About seven months ago, the IOC recommended – just recommended – that international sports federations exclude Russian athletes from their events, and Belarusian athletes to boot. By making that call, the IOC actually greenlighted going after Russia, and many international federations immediately said yes and lined up. Most Russian athletes got excluded from the winter and summer events in 2022. The new winter season is only just beginning, but we can already make a few predictions concerning Russian athletes’ inclusion in international competitions this year and try to consider the current situation objectively and unemotionally.
1. Russian athletes continue to participate in major commercial competitions. There are privately financed projects in certain sports such as hockey (NHL), tennis, boxing, MMA and some others. The reason is ridiculously simple: the sports industry is big business. It’s hard to imagine modern NHL games without Alexander Ovechkin, or tennis without Daniil Medvedev. Russian athletes create a beautiful picture and greatly influence the commercial appeal of these sports, and ultimately, the income of the owners of these successful business projects. Essentially, it is a policy of double standards at its finest all over again – when it comes to someone’s commercial profit, Russian athletes can and should be allowed to participate in competitions.
2. While Russia is isolated from the international community, the Russian Ministry of Sports and national sport federations are promptly organizing major Russian competitions so that our athletes could compete and show high performance.
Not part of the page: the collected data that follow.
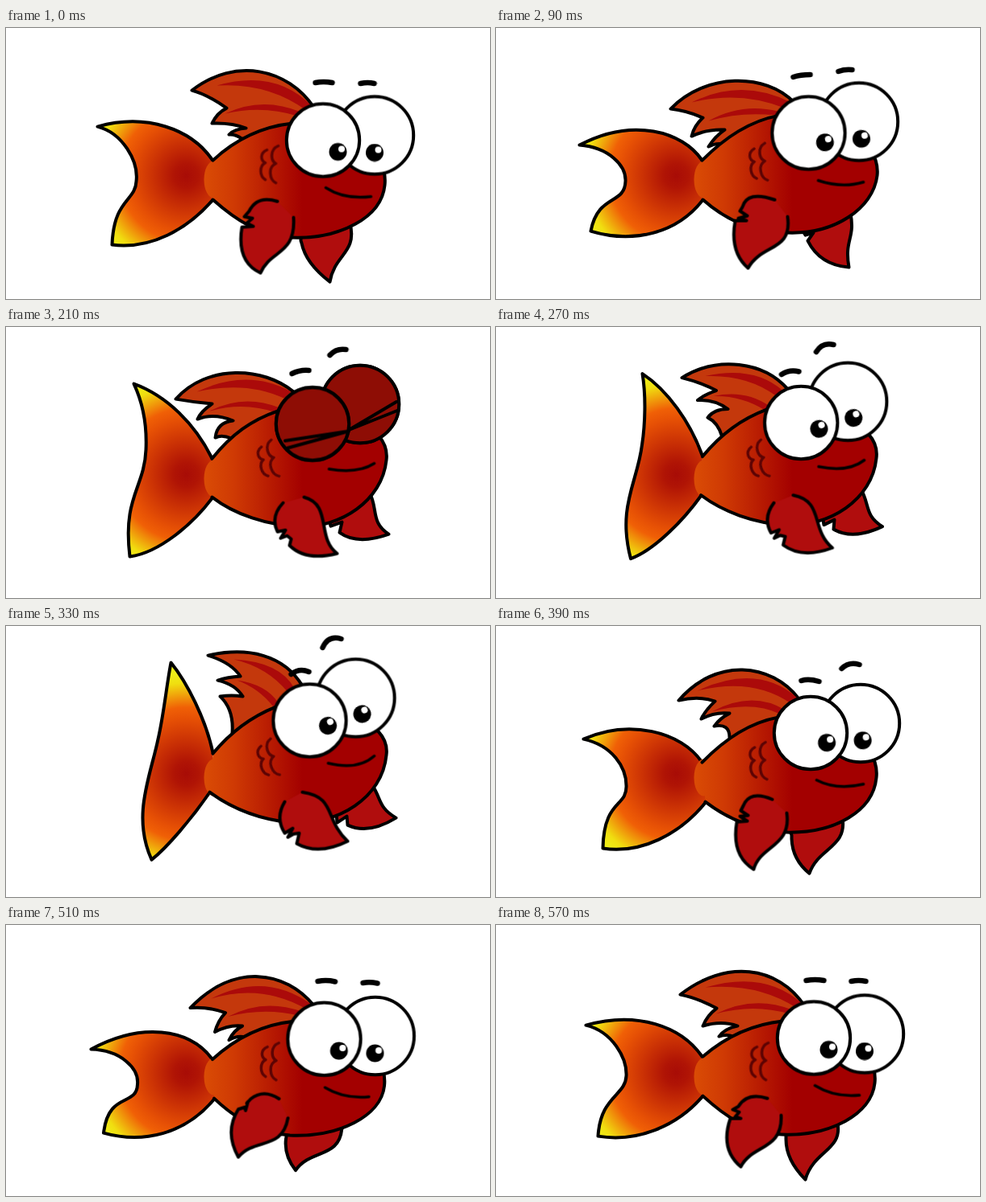
An HTML page for the animation above (600 ms loop, 600x337 px).

```html
<!DOCTYPE html>
<html lang="en">
<head>
<meta charset="utf-8">
<title>Swimming fish</title>
<style>
html, body { margin: 0; width: 100%; height: 100%; overflow: hidden; background: #fff; }
svg { display: block; width: 100vw; height: 100vh; }
path, circle { stroke: #000; stroke-width: 4; stroke-linejoin: round; stroke-linecap: round; }
.plain { stroke: none; }
.line { fill: none; }
.move { animation: 600ms linear -1ms infinite; }

/* The resting pose is the implicit first and last keyframe. */
.tail { fill: url(#tailFill); animation-name: tail;
  d: path("M256,163 C230,125 175,105 114,122 C145,130 165,165 162,190 C161,215 134,212 132,269 C180,275 225,250 257,213"); }
@keyframes tail {
  15% { d: path("M256,164 C232,128 170,110 104,145 C140,148 162,170 161,190 C160,220 127,205 118,252 C170,268 225,255 257,213"); }
  35% { d: path("M256,163 C235,120 200,85 159,70 C173,100 175,130 174,152 C172,200 145,210 154,285 C190,280 232,245 257,211"); }
  55% { d: path("M257,157 C248,115 225,70 205,45 C200,70 196,110 189,140 C180,185 156,235 181,290 C200,275 230,240 254,205"); }
  65% { d: path("M256,169 C230,130 165,115 109,140 C145,148 162,175 162,198 C163,225 134,215 133,276 C180,283 228,259 261,218"); }
  75% { d: path("M256,169 C225,130 160,135 100,184 C140,178 168,190 165,208 C164,240 125,200 116,254 C165,273 220,270 261,219"); }
  95% { d: path("M256,163 C230,125 175,106 112,124 C145,132 163,165 162,187 C161,212 130,212 127,262 C175,270 225,250 257,212"); }
}

.body { fill: url(#bodyFill); animation-name: body;
  d: path("M257,164 C285,138 318,122 356,118 C420,112 475,150 470,195 C466,235 415,262 355,260 C315,258 285,238 257,213"); }
@keyframes body {
  15% { d: path("M256,164 C285,135 315,115 352,108 C416,102 478,138 473,183 C468,224 420,256 362,254 C320,254 285,238 257,213"); }
  35% { d: path("M256,163 C280,133 305,115 337,104 C400,95 478,118 472,165 C467,215 415,250 365,247 C325,247 283,232 256,211"); }
  55% { d: path("M257,158 C280,130 305,112 335,100 C400,94 478,115 472,160 C467,213 412,247 355,244 C315,240 280,226 253,206"); }
  65% { d: path("M256,169 C285,139 318,119 350,113 C416,106 477,143 472,188 C468,230 420,257 362,256 C325,254 290,241 260,218"); }
  75% { d: path("M256,170 C285,142 318,124 355,120 C420,116 474,157 469,203 C465,240 410,265 350,262 C315,258 285,243 260,218"); }
  95% { d: path("M257,163 C285,139 318,123 356,119 C420,113 475,152 470,196 C466,235 415,262 355,260 C315,258 285,238 257,212"); }
}

.dorsal { fill: #c4380c; animation-name: dorsal;
  d: path("M382,98 C350,50 285,35 231,77 Q250,82 274,99 Q262,105 256,118 Q280,117 298,124 Q284,125 277,132 Q284,131 293,137 L350,140"); }
@keyframes dorsal {
  15% { d: path("M370,92 C335,55 260,55 217,100 Q236,102 257,111 Q246,121 243,134 Q262,125 284,126 Q272,134 264,147 Q273,142 283,144 L345,140"); }
  35% { d: path("M357,80 C320,49 250,45 211,89 Q234,93 256,95 Q242,104 238,114 Q258,106 282,116 Q262,118 260,137 Q268,133 280,138 L335,130"); }
  55% { d: path("M368,74 C345,35 300,25 251,36 Q280,45 291,62 Q275,63 263,67 Q285,72 294,87 Q280,85 266,87 Q283,103 281,132 L335,125"); }
  65% { d: path("M376,90 C342,45 273,38 227,92 Q252,86 272,93 Q260,104 255,115 Q272,106 290,108 Q278,114 271,124 Q290,120 290,138 L345,140"); }
  75% { d: path("M382,100 C345,62 280,50 229,119 Q250,111 271,114 Q264,125 262,140 Q274,128 287,125 Q281,133 277,147 Q288,138 300,140 L350,145"); }
  95% { d: path("M383,100 C350,50 285,42 229,86 Q250,90 274,103 Q262,112 257,125 Q280,118 300,125 Q284,128 277,138 Q286,135 295,138 L350,142"); }
}

.stripes { fill: #ab0a0a; animation-name: stripes;
  d: path("M262,71 Q335,50 380,97 L373,102 Q325,67 262,71 M272,106 Q318,84 366,104 L362,109 Q318,95 272,106"); }
@keyframes stripes {
  15% { d: path("M243,92 Q305,61 366,92 L358,99 Q303,77 243,92 M264,115 Q305,92 350,103 L347,108 Q305,103 264,115"); }
  35% { d: path("M237,80 Q300,50 354,80 L345,88 Q298,66 237,80 M253,104 Q295,82 340,100 L336,106 Q295,92 253,104"); }
  55% { d: path("M283,41 Q340,44 358,77 L350,82 Q325,51 283,41 M287,67 Q323,72 338,95 L332,100 Q314,77 287,67"); }
  65% { d: path("M250,80 Q325,45 374,89 L365,95 Q318,63 250,80 M268,106 Q318,79 359,104 L353,109 Q318,92 268,106"); }
  75% { d: path("M250,105 Q308,58 378,99 L370,104 Q308,73 250,105 M278,117 Q320,94 366,109 L362,114 Q320,106 278,117"); }
  95% { d: path("M260,77 Q335,55 381,98 L374,103 Q325,71 260,77 M273,110 Q320,86 368,105 L364,110 Q320,97 273,110"); }
}

.near { fill: #b00d0d; animation-name: near;
  d: path("M337,215 Q312,207 302,227 L296,234 L306,236 L299,242 L307,246 L293,247 Q286,290 316,304 C328,275 360,282 357,235"); }
@keyframes near {
  15% { d: path("M346,213 Q312,201 306,222 L303,227 L312,233 L301,236 L311,239 L297,239 Q290,278 313,298 C330,267 368,278 362,234"); }
  35% { d: path("M344,218 Q328,235 337,254 L347,252 L341,262 L349,259 L354,263 L352,271 Q372,291 411,281 C385,262 405,220 370,211"); }
  55% { d: path("M346,218 Q334,238 346,257 L356,251 L350,262 L357,258 L364,257 L361,270 Q388,285 424,267 C395,240 410,212 368,206"); }
  65% { d: path("M343,215 Q315,203 307,223 L304,229 L313,235 L303,236 L312,242 L299,243 Q292,285 320,302 C328,272 367,274 361,232"); }
  75% { d: path("M341,216 Q328,199 307,206 L304,213 L299,206 L298,222 L289,212 L286,217 Q264,235 273,276 C300,255 330,280 346,243"); }
  95% { d: path("M337,215 Q312,207 301,225 L294,229 L302,232 L297,238 L304,240 L291,240 Q278,278 304,300 C318,272 356,280 354,236"); }
}

.far { fill: #b00d0d; animation-name: far;
  d: path("M366,258 L366,261 L366,264 L367,267 Q372,292 402,315 C408,280 436,280 427,242"); }
@keyframes far {
  15% { d: path("M380,250 L384,257 L394,254 L387,264 Q402,294 438,297 C432,262 446,262 440,230"); }
  35% { d: path("M400,235 L403,247 L417,242 L414,255 Q436,271 475,257 C452,242 462,225 451,205"); }
  55% { d: path("M410,232 L411,244 L423,236 L424,247 Q450,259 484,238 C462,225 466,215 455,198"); }
  65% { d: path("M365,252 L366,256 L367,260 L367,264 Q368,290 389,307 C400,275 436,275 430,238"); }
  75% { d: path("M338,258 L337,260 L336,262 L335,265 Q330,280 335,293 C362,275 400,300 410,255"); }
  95% { d: path("M360,258 L360,260 L360,263 L360,266 Q360,292 384,316 C394,280 430,280 424,246"); }
}

.smile { stroke-width: 3.5; animation-name: smile; d: path("M397,198 Q420,213 453,209"); }
@keyframes smile {
  15% { d: path("M400,189 Q430,199 456,191"); }
  35% { d: path("M401,176 Q437,182 457,169"); }
  55% { d: path("M400,170 Q437,179 457,161"); }
  65% { d: path("M398,191 Q423,204 456,196"); }
  75% { d: path("M396,204 Q420,218 450,215"); }
  95% { d: path("M396,199 Q420,214 451,211"); }
}

.brows { stroke-width: 6.5; animation-name: brows;
  d: path("M384,68 Q394,66 405,68 M440,69 Q449,67 457,69"); }
@keyframes brows {
  15% { d: path("M369,61 Q378,58 390,58 M425,54 Q433,51 442,52"); }
  35% { d: path("M355,58 Q365,53 376,54 M402,35 Q410,26 422,28"); }
  55% { d: path("M354,60 Q364,52 376,57 M393,27 Q400,11 416,16"); }
  65% { d: path("M379,68 Q388,65 401,69 M429,53 Q438,44 451,48"); }
  75% { d: path("M389,71 Q400,69 410,72 M445,74 Q453,73 463,75"); }
  95% { d: path("M385,69 Q396,67 407,69 M441,70 Q450,68 459,70"); }
}

.scales path { fill: none; stroke: #5c0303; stroke-width: 3.5; }
.scales { transform-origin: 327px 169px; transform: translate(0, 0) rotate(0deg); animation-name: scales; }
@keyframes scales {
  15% { transform: translate(-1px, -2px) rotate(-8deg); }
  35% { transform: translate(-2px, -4px) rotate(-16deg); }
  55% { transform: translate(-2px, -4px) rotate(-18deg); }
  65% { transform: translate(-1px, -1px) rotate(-6deg); }
  75% { transform: translate(1px, 0) rotate(1deg); }
  95% { transform: translate(0, 0) rotate(0deg); }
}

.left { transform: translate(393.5px, 139.5px); animation-name: left; }
@keyframes left {
  15% { transform: translate(388px, 130.5px); }
  35% { transform: translate(380.5px, 120.5px); }
  55% { transform: translate(377px, 117.5px); }
  65% { transform: translate(390.5px, 133px); }
  75% { transform: translate(395.5px, 143px); }
  95% { transform: translate(394.5px, 140.5px); }
}
.right { transform: translate(457.5px, 133.5px); animation-name: right; }
@keyframes right {
  15% { transform: translate(450.5px, 116.5px); }
  35% { transform: translate(439.5px, 96px); }
  55% { transform: translate(434px, 89.5px); }
  65% { transform: translate(452.5px, 121px); }
  75% { transform: translate(459px, 140.5px); }
  95% { transform: translate(457.5px, 135.5px); }
}
.gaze { transform: rotate(0deg); animation-name: gaze; }
@keyframes gaze {
  15% { transform: rotate(-8deg); }
  35% { transform: rotate(-16deg); }
  55% { transform: rotate(-22deg); }
  65% { transform: rotate(-7deg); }
  75% { transform: rotate(1.5deg); }
  95% { transform: rotate(0deg); }
}
.lid { opacity: 0; animation-name: blink; }
.lid circle { fill: #8e0d05; }
@keyframes blink {
  28% { opacity: 0; }
  29%, 43% { opacity: 1; }
  44% { opacity: 0; }
}
</style>
</head>
<body>
<svg viewBox="0 0 600 337">
  <defs>
    <radialGradient id="tailFill" gradientUnits="userSpaceOnUse" cx="224" cy="183" r="125">
      <stop offset="0" stop-color="#a80c06"/>
      <stop offset=".12" stop-color="#b01405"/>
      <stop offset=".55" stop-color="#e65005"/>
      <stop offset=".66" stop-color="#f06006"/>
      <stop offset=".9" stop-color="#f0de10"/>
      <stop offset="1" stop-color="#eeee18"/>
    </radialGradient>
    <linearGradient id="bodyFill" gradientUnits="userSpaceOnUse" x1="246" y1="0" x2="368" y2="0">
      <stop offset="0" stop-color="#da4c05"/>
      <stop offset=".3" stop-color="#cf3a04"/>
      <stop offset="1" stop-color="#a30000"/>
    </linearGradient>
  </defs>

  <g transform="translate(-.5 .6)">
    <path class="move tail"/>
    <path class="move dorsal"/>
    <path class="move stripes plain"/>
    <path class="move far"/>
    <ellipse cx="258" cy="188" rx="12" ry="23" fill="url(#bodyFill)"/>
    <path class="move body"/>
    <g class="move scales">
      <path d="M324,151 C315,155 316,164 322,167 C314,171 315,184 322,188"/>
      <path d="M338,146 C328,150 328,164 335,168 C325,172 327,188 335,192"/>
    </g>
    <path class="move smile line"/>
    <path class="move near"/>
  </g>

  <g transform="translate(-.5 0)">
    <g class="move right">
      <circle r="48.2" fill="#fff"/>
      <g class="move gaze">
        <circle class="plain" cx="0" cy="21.5" r="11"/>
        <circle class="plain" cx="4.5" cy="18" r="4" fill="#fff"/>
      </g>
      <g class="move lid">
        <circle r="48.2"/>
        <path class="line" d="M45,-3 L-14,32 L46,8"/>
      </g>
    </g>
    <g class="move left">
      <circle r="45.2" fill="#fff"/>
      <g class="move gaze">
        <circle class="plain" cx="18.5" cy="14.5" r="11"/>
        <circle class="plain" cx="23" cy="11" r="4" fill="#fff"/>
      </g>
      <g class="move lid">
        <circle r="45.2"/>
        <path class="line" d="M-34,21 L45,9 L-31,30"/>
      </g>
    </g>
    <path class="move brows line"/>
  </g>
</svg>
<script>
// Twenty held drawings per loop.
for (const a of document.getAnimations()) a.effect.updateTiming({ easing: "steps(20)" });
</script>
</body>
</html>
```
Along with the Summer Spartakiade, major Paralympic events were recently held in Sochi. Quite often, these competitions are open, with an attractive prize fund. It is important that our athletes can make money as for professional athletes, competition is their income.
3. When it comes to potential prospects, future international competitions may be held under the aegis of BRICS, SCO and other associations. Russia is looking for new international partners – and finding them successfully. SCO or BRICS games may be quite attractive considering the large population these associations represent. It is a very promising target and media audience for sports and businesses. In view of Russia’s and China’s extensive experience in organizing events on a mega scale, the prospects of such competitions look extremely alluring, even though actually organizing and promoting them from the ground up would be a challenge.
4. There is a feeling that many international federations are waiting for the green light to invite major Russian athletes back, especially in the sports where Russians are clearly leaders and favorites. It is hard to imagine representative international tournaments without our stars of synchronous swimming, rhythmic gymnastics, figure skating, skiing and ice hockey. I wouldn’t rule out that everybody is waiting for a go-ahead from the IOC. Hopefully, many sport functionaries will sooner or later adhere to the fundamental principle of the Olympic Charter: sports must be politically neutral.
5. Despite the abundance of restrictions, harbingers are there: Russian chess players have returned to international tournaments. Also recently, a decision unprecedented in world boxing was taken: the International Boxing Association Board allowed Russian and Belarusian athletes to compete, under their own flags and with their national anthems. We hope that this is the important break of the cycle that we have been waiting for, and other federations will follow suit. At any rate, it will be a lengthy and difficult process.
6. As regards professional sports, particularly team sports, a new challenge is posed by the necessity to seek mixed models of financing professional clubs rather than rely solely on the government’s support. Efforts should be taken to set effective budgets, with proper consideration of earnings. It may be necessary to introduce a salary cap similar to the one in effect in the KHL. Consistent efforts are required to communicate with both fans and sponsors, based on the understanding that they have their own interests and goals. Fans need comfortable and safe conditions at stadiums, while partners and sponsors are very interested in attracting the target audience. Ultimately, all these tasks can be solved solely by competent sports managers, who are few and far between in the Russian sports industry.
7. The situation with mass sports looks considerably better due to private initiative and entrepreneurship already in full effect in the sector. The fitness industry is making good progress even after nearly two years of COVID-19 restrictions. Numerous mass sporting events take place on a regular basis, such as marathons, triathlons and cross-country skiing races. There is an increasing number of private sports clubs, schools and academies. We can say that those involved in professional sports need to make efforts to learn management technologies and marketing tools actively utilized in mass sports when handling clients. To sum up the current period of the development of sports in Russia, we can generally say that the new challenges are strategically defined; we should handle them through serious joint efforts, without being discouraged. We will definitely succeed and ultimately be victorious.
By Vladimir Lednev, Professor, Doctor of Economics, Vice-President of Synergy Moscow University of Finance and Industry, Scientific Director of Faculty of Sports Industry, Head of Department of Sports Management